Nieto-Rodriguez believes that the primary responsibilities of a CPO are to drive major strategic projects in the organisation, streamline the project portfolio to accelerate growth and value creation, and deliver on sustainability and diversity.
That’s the theory then, but what of the practice?
Aimee Churchill was appointed to the new role of CPO of Canadian advertising agency Point Blank Creative six months ago.
“In addition to managing a team of project managers, coordinators and our creative resources director, I have a large focus on the overall company and project workflow experience around internal teams, resourcing and profitability,” she says.
“I have more accountabilities to the senior leadership team than in a PMO. My targets/KPIs range from increased project profitability, workflow efficiencies, project team experience, client experience, capacity mapping and resourcing, and sales. Is it worth it, do we have capacity for it?”
She reports directly to the CEO, meeting bi-weekly one on one.
“I feel the CPO role helps the C-suite understand and be more involved in company projects,” she says. “I have a better high-level view of how we are performing, where we have gaps, where we need to hire versus train and most importantly forecasting, so we can see any workflow or capacity issues before they become a bottleneck.”
There are downsides, however
“I'm no longer managing client projects myself. I have a large team and feel a bit removed from what they are experiencing day-to-day outside of what they tell me,” Churchill says.
Programme Manager Ian Koenig has more general concerns around the role.
“A new corporate team position would need to be more than a role description, clearly defining the legal accountabilities and responsibilities.

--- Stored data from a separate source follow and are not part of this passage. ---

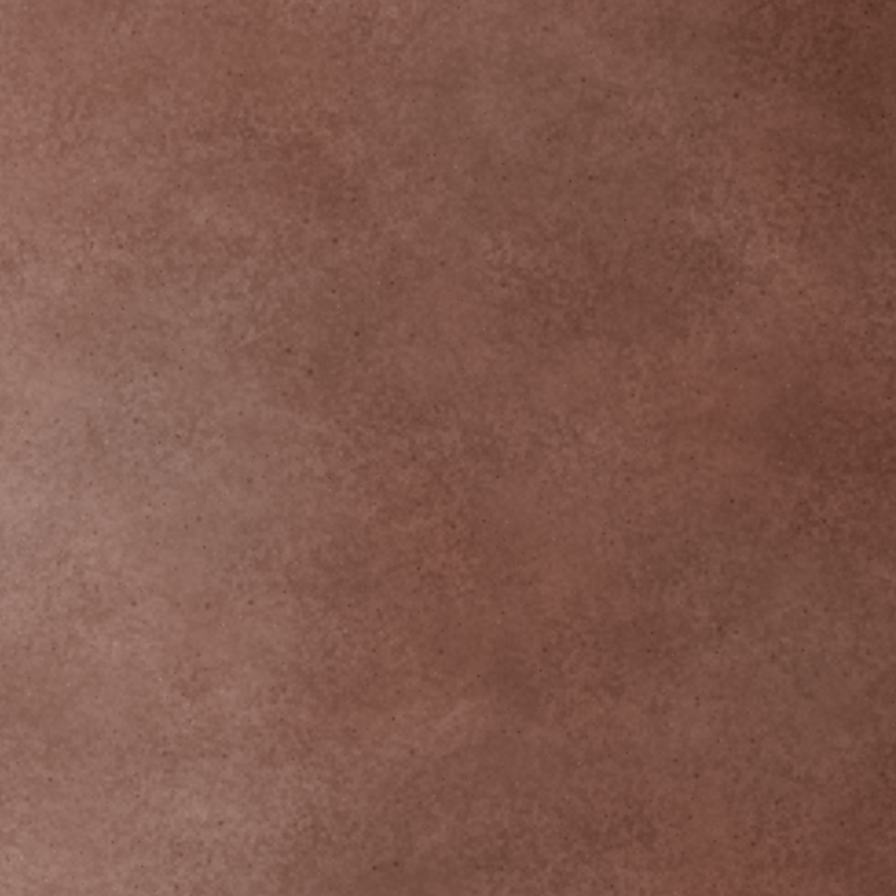
This texture is drawn by a three.js fragment shader. Its source:

```glsl
#define DEEP vec3(0.445, 0.293, 0.243)
#define BASE vec3(0.510, 0.350, 0.300)
#define PALE vec3(0.622, 0.472, 0.430)
#define BLOTCH_SCALE 5.0
#define BLOTCH_AMOUNT 0.62
#define GRAIN_SCALE 150.0
#define GRAIN_AMOUNT 0.50
#define PORE_SCALE 42.0
#define PORE_DEPTH 0.55
#define FLECK_GAIN 0.38
#define HUE_DRIFT 0.030

varying vec2 vUv;

float hash(vec2 p) {
  vec3 q = fract(vec3(p.xyx) * 0.1031);
  q += dot(q, q.yzx + 33.33);
  return fract((q.x + q.y) * q.z);
}

// Smooth value noise, centred on zero
float noise(vec2 p) {
  vec2 cell = floor(p);
  vec2 f = fract(p);
  f = f * f * f * (f * (f * 6.0 - 15.0) + 10.0);
  float low = mix(hash(cell), hash(cell + vec2(1.0, 0.0)), f.x);
  float high = mix(hash(cell + vec2(0.0, 1.0)), hash(cell + vec2(1.0)), f.x);
  return mix(low, high, f.y) - 0.5;
}

// Layered noise, turned at each octave to hide the lattice
float fbm(vec2 p) {
  mat2 turn = mat2(0.8, 0.6, -0.6, 0.8);
  float sum = 0.0;
  float weight = 0.5;
  for (int i = 0; i < 5; i++) {
    sum += weight * noise(p);
    p = turn * p * 2.03 + 17.3;
    weight *= 0.58;
  }
  return sum;
}

// Sparse soft dots, one at most per cell
float specks(vec2 p, float density, float seed) {
  vec2 cell = floor(p) + seed;
  vec2 centre = 0.25 + 0.5 * vec2(hash(cell + 3.7), hash(cell + 11.9));
  float radius = mix(0.12, 0.25, hash(cell + 23.1));
  float dot2d = 1.0 - smoothstep(0.0, radius, length(fract(p) - centre));
  float strength = 0.4 + 0.6 * hash(cell + 31.3);
  return dot2d * strength * step(hash(cell), density);
}

// Light falling from the left, strongest low on that side
float lighting(vec2 uv) {
  float slope = mix(0.62, -0.02, uv.x);
  vec2 side = (uv - vec2(0.0, 0.42)) / vec2(0.24, 0.24);
  vec2 corner = (uv - vec2(0.0, 0.03)) / vec2(0.26, 0.18);
  float glow = 0.26 * exp(-dot(side, side)) + 0.28 * exp(-dot(corner, corner));
  return slope + glow - 0.12 * smoothstep(0.8, 1.0, uv.x);
}

vec3 ramp(float tone) {
  vec3 dark = mix(DEEP, BASE, tone / 0.36);
  vec3 light = mix(BASE, PALE, (tone - 0.36) / 0.64);
  return tone < 0.36 ? dark : light;
}

void main() {
  vec2 uv = vUv;

  // Cloudy stains, slightly wider than tall
  float blotch = fbm(uv * vec2(0.85, 1.15) * BLOTCH_SCALE + 4.0);
  float smudge = fbm(uv * vec2(18.0, 25.0) + 51.0);

  // Fine grain with patches of stronger and weaker relief
  vec2 tilted = mat2(0.96, 0.28, -0.28, 0.96) * uv;
  float grain = 0.60 * noise(tilted * GRAIN_SCALE + 9.0)
              + 0.40 * noise(uv.yx * GRAIN_SCALE * 1.63 + 71.0);
  grain *= 1.0 + 0.8 * noise(uv * 14.0 + 5.0);

  // Dark pores and pale flecks
  float pores = specks(uv * PORE_SCALE, 0.16, 7.0)
              + 0.6 * specks(tilted * PORE_SCALE * 1.5 + 40.0, 0.14, 90.0);
  float flecks = specks(tilted * PORE_SCALE * 1.3 + 20.0, 0.08, 150.0);

  float tone = lighting(uv) + BLOTCH_AMOUNT * blotch + 0.28 * smudge;
  tone += GRAIN_AMOUNT * grain - PORE_DEPTH * pores + FLECK_GAIN * flecks;

  // Drift between reddish and greyish skin of the surface
  float hue = HUE_DRIFT * fbm(uv * 3.5 + 30.0);
  hue -= 0.012 * exp(-12.0 * dot(uv - vec2(0.0, 0.52), uv - vec2(0.0, 0.52)));
  vec3 colour = ramp(tone) + hue * vec3(0.8, -0.4, -0.5);

  gl_FragColor = vec4(clamp(colour, 0.0, 1.0), 1.0);
}
```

It would have to identify how this would not overlap with current legal accountabilities,” he says.
“The generally poor performance of project management frustrates the C-suite, so we need to talk their language and harness their powers. Project and programme managers tend to rely on the sponsor or project executive to engage with the corporate team. Experienced project practitioners understand when and how to leverage the C-suite. As such I believe it is not adding new entities on the C-suite which is needed but more effective use of project sponsors or programme executives.”
Dr Jones accepts that the overriding objective around CPOs is making the voice of project management heard more loudly in the boardroom.
“Perhaps the title isn’t that important. It is what happens at board level that really matters,” he says.
“Everyone is hastening to do things faster, cheaper and better, and the overall corporate project management capability is moving further into the spotlight. There is still a lot of hesitancy and uncertainty around the CPO position, and it will take between five and 10 years before it is more widely accepted as a role.
“But for those global, multi-disciplined, enterprise-oriented companies that require complex projects for profit, it could be an answer.”